As I was using my iPhone 3GS last night, I saw an update in the iTunes App Store for the e-book software called Shortcovers. I noticed the app went through a name change to Kobo, which had me scratching my head in thought. Why would such a popular application with support for several handset platforms change its brand? This morning, I got my answer courtesy of the New York Times.
Shortcovers is indeed now known as Kobo and Kobo will power an e-book device from Borders, the last major bookstore I can think of that doesn’t have e-book hardware to sell. What I immediately like about the news is that Shortcovers — er, I mean Kobo — will still support multiple devices:
“The partners said the new e-bookstore will also offers mobile reading applications and will be “device neutral,” allowing readers to download content to the most popular smartphones, including the Apple iPhone, Research in Motion BlackBerry, Palm Pre and Google Android devices.”

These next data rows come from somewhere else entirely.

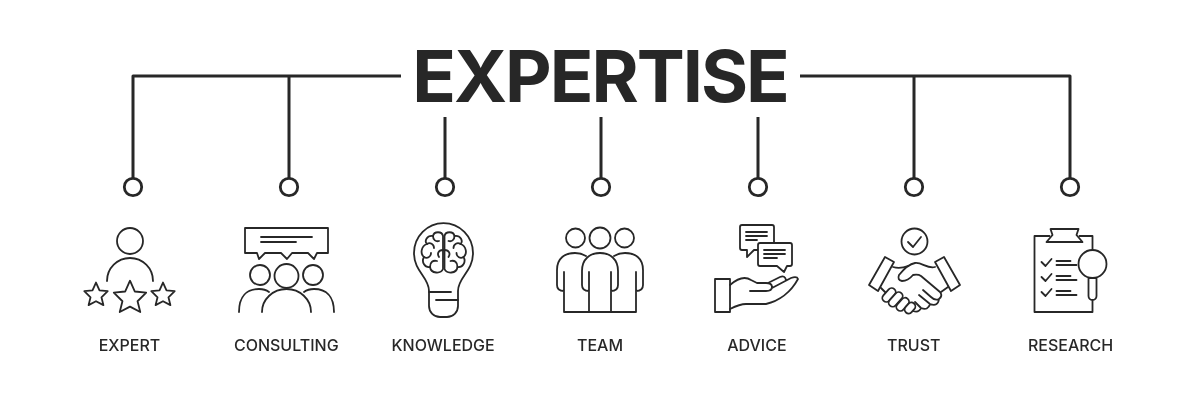
<!DOCTYPE html>
<html lang="en">
<head>
<meta charset="utf-8">
<title>Expertise</title>
<style>
:root { --ink: #272727; --paper: #ffffff; }
* { box-sizing: border-box; margin: 0; padding: 0; }
html, body { width: 1200px; height: 400px; overflow: hidden; background: var(--paper); }
.banner { position: relative; width: 1200px; height: 400px; color: var(--ink); font-family: Inter, "Open Sans", sans-serif; }
.title { position: absolute; left: 0; top: 36px; width: 1200px; height: 80px; line-height: 80px; text-align: center; font-size: 72px; font-weight: 700; letter-spacing: -2px; }
.connectors { position: absolute; left: 0; top: 0; fill: none; stroke: var(--ink); stroke-width: 3; }
.connectors circle { fill: var(--paper); stroke-width: 2.8; }
.topics { position: absolute; left: 51px; top: 218px; width: 1098px; display: grid; grid-template-columns: repeat(7, 1fr); list-style: none; }
.topic { display: flex; flex-direction: column; align-items: center; }
.icon { width: 120px; height: 102px; overflow: visible; fill: none; stroke: var(--ink); stroke-width: 1.8; stroke-linecap: round; stroke-linejoin: round; }
.icon .solid { fill: var(--paper); }
.icon .star { fill: var(--paper); vector-effect: non-scaling-stroke; }
.label { margin-top: 13px; height: 24px; line-height: 24px; font-size: 16px; font-weight: 500; white-space: nowrap; }
</style>
</head>
<body>
<main class="banner">
  <svg class="connectors" width="1200" height="400" viewBox="0 0 1200 400" aria-hidden="true">
    <path d="M401 76H133V178M289 76V178M445 117V178M601 117V178M758 117V178M800 76H1070V178M914 76V178" stroke-linejoin="round"/>
    <circle cx="133" cy="187" r="8.7"/>
    <circle cx="289" cy="187" r="8.7"/>
    <circle cx="445" cy="187" r="8.7"/>
    <circle cx="601" cy="187" r="8.7"/>
    <circle cx="758" cy="187" r="8.7"/>
    <circle cx="914" cy="187" r="8.7"/>
    <circle cx="1070" cy="187" r="8.7"/>
  </svg>
  <h1 class="title">EXPERTISE</h1>
  <ul class="topics">
    <li class="topic">
      <svg class="icon" viewBox="69 218 120 102" aria-hidden="true">
        <defs><polygon id="star" class="star" points="0,-16 4.5,-6 15,-5 7,3 9.5,13 0,8 -9.5,13 -7,3 -15,-5 -4.5,-6"/></defs>
        <circle cx="130" cy="241" r="13"/>
        <path d="M107 281a23 23 0 0 1 46 0"/>
        <use href="#star" transform="translate(96 295) scale(.78)"/>
        <use href="#star" transform="translate(163 295) scale(.78)"/>
        <use href="#star" transform="translate(130 298) scale(1.08)"/>
      </svg>
      <span class="label">EXPERT</span>
    </li>
    <li class="topic">
      <svg class="icon" viewBox="226 218 120 102" aria-hidden="true">
        <path d="M245 228H328V253H317L314 259 308 253H292L287 259 281 253H265L259 259 257 253H245Z"/>
        <path d="M261 237H312M261 242H296"/>
        <circle cx="260" cy="275" r="10"/>
        <circle cx="313" cy="275" r="10"/>
        <circle cx="286.5" cy="276" r="12"/>
        <path d="M262 312a24.5 23 0 0 1 49 0M239 312C239 296 247 289 259 289q6 0 10 3M334 312C334 296 326 289 314 289q-6 0-10 3"/>
      </svg>
      <span class="label">CONSULTING</span>
    </li>
    <li class="topic">
      <svg class="icon" viewBox="383 218 120 102" aria-hidden="true">
        <path d="M429 291C429 277 414 272 414 253a29.5 30 0 0 1 59 0C473 272 458 277 458 291V306a11 11 0 0 1-11 11h-7a11 11 0 0 1-11-11Z"/>
        <path d="M429 292H451M436 300H458"/>
        <g id="brain-half">
          <path d="M443 236C442 231 434 231 433 236 427 235 424 241 427 244 421 246 420 254 424 257 421 262 425 268 430 267 431 274 441 274 443 269Z"/>
          <path d="M433 236c0 4 3 6 6 5M427 244c3-2 7 0 7 4M424 257c3 2 7 0 7-4M430 267c0-5 3-7 7-6M443 250c-5 0-6 4-4 7"/>
        </g>
        <use href="#brain-half" transform="translate(887.5) scale(-1 1)"/>
      </svg>
      <span class="label">KNOWLEDGE</span>
    </li>
    <li class="topic">
      <svg class="icon" viewBox="540 218 120 102" aria-hidden="true">
        <g id="side-member">
          <circle cx="575.5" cy="238" r="9.5"/>
          <path d="M564 272V312H589M564 291q-7 0-7-6V270c0-12 8-17 18-17q6 0 11 3"/>
        </g>
        <use href="#side-member" transform="translate(1200) scale(-1 1)"/>
        <circle class="solid" cx="600" cy="238" r="10.5"/>
        <path d="M589 272V312H611V272M589 291q-7 0-7-6V271c0-12 8-18 18-18s18 6 18 18V285q0 6-7 6"/>
      </svg>
      <span class="label">TEAM</span>
    </li>
    <li class="topic">
      <svg class="icon" viewBox="697 218 120 102" aria-hidden="true">
        <path d="M742 225H772q2 0 2 2V248q0 2-2 2H754L747 257V250H742q-2 0-2-2V227q0-2 2-2Z"/>
        <path d="M746 232H767M746 236H767M746 240H757"/>
        <path class="solid" d="M760 243H790q2 0 2 2V264q0 2-2 2H787L784 272 777 266H760q-2 0-2-2V245q0-2 2-2Z"/>
        <path d="M764 250H785M764 254H785M764 258H777"/>
        <rect x="715" y="279" width="15" height="33"/>
        <path d="M730 285C738 278 745 276 751 280L757 283H766q6 0 6 4t-6 4H750M772 288L791 278q6-2 7 1C791 292 779 301 766 304H746q-6 0-16 5M768 283L780 277q5-2 6 3M774 280"/>
      </svg>
      <span class="label">ADVICE</span>
    </li>
    <li class="topic">
      <svg class="icon" viewBox="853 218 120 102" aria-hidden="true">
        <circle cx="913.5" cy="241.500" r="13"/>
        <path d="M907 242L912 247 920 237"/>
        <polygon points="884,257 893,262 877,291 868,285"/>
        <polygon points="943,257 934,262 950,291 959,285"/>
        <path d="M892 267Q899 269 907 266M880 288L885 293M947 287L940 292"/>
        <path d="M934 267C926 269 921 262 914 263 908 264 902 270 898 275q-2 5 3 6q6 0 11-6q5-1 8 1L939 292q3 4-1 7q-4 2-8-2L922 290M938 299q-1 8-9 5L918 295M929 304q-2 7-9 4L914 302M920 308q-2 5-8 3"/>
        <g class="solid">
          <rect id="finger" x="-4" y="-8" width="8" height="16" rx="4" transform="translate(888 295) rotate(42)"/>
          <rect x="-4" y="-8" width="8" height="17" rx="4" transform="translate(895 299) rotate(42)"/>
          <rect x="-4" y="-7" width="8" height="15" rx="4" transform="translate(902 304) rotate(42)"/>
          <rect x="-4" y="-6" width="8" height="12" rx="4" transform="translate(909 308) rotate(42)"/>
        </g>
      </svg>
      <span class="label">TRUST</span>
    </li>
    <li class="topic">
      <svg class="icon" viewBox="1010.500 218 120 102" aria-hidden="true">
        <path d="M1049 236H1034V312H1092V301M1079 236H1092V250"/>
        <path d="M1050 229H1078L1076 235 1082 242H1046L1052 235Z"/>
        <g id="checklist-row">
          <path d="M1041 262L1045 266 1051 259M1056 261H1070M1056 265H1076"/>
        </g>
        <use href="#checklist-row" y="15"/>
        <use href="#checklist-row" y="30"/>
        <circle class="solid" cx="1092" cy="264" r="14"/>
        <path class="solid" d="M1088 278H1096V296a4 4 0 0 1-8 0Z"/>
      </svg>
      <span class="label">RESEARCH</span>
    </li>
  </ul>
</main>
</body>
</html>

Let’s face it: e-book content at its core is just basic text. Oh, it’s usually very good text and well worth paying for, based on the author’s efforts, but really — it’s simply textual content. And consumers don’t want content locked to specific devices or platforms. I’ve actually had to buy the same e-book titles more than once, simply because the content wasn’t compatible from one device to another. Kobo already goes where Amazon has yet to tread (but will be soon) — supporting e-book content on most major handsets as well as the PC and Mac. There’s currently a Kobo client for iPhone, webOS, Android and BlackBerry — noticeably absent in Microsoft’s Windows Mobile devices — plus you can use Adobe Digital Editions on a computer with Kobo content.
The Times says that there will be multiple Kobo reader devices, all with wireless connectivity and will be built around the ePUB industry standard. Watch for a device within the next six months — yes, it’s late to the game, but widespread device support could be the differentiating factor here.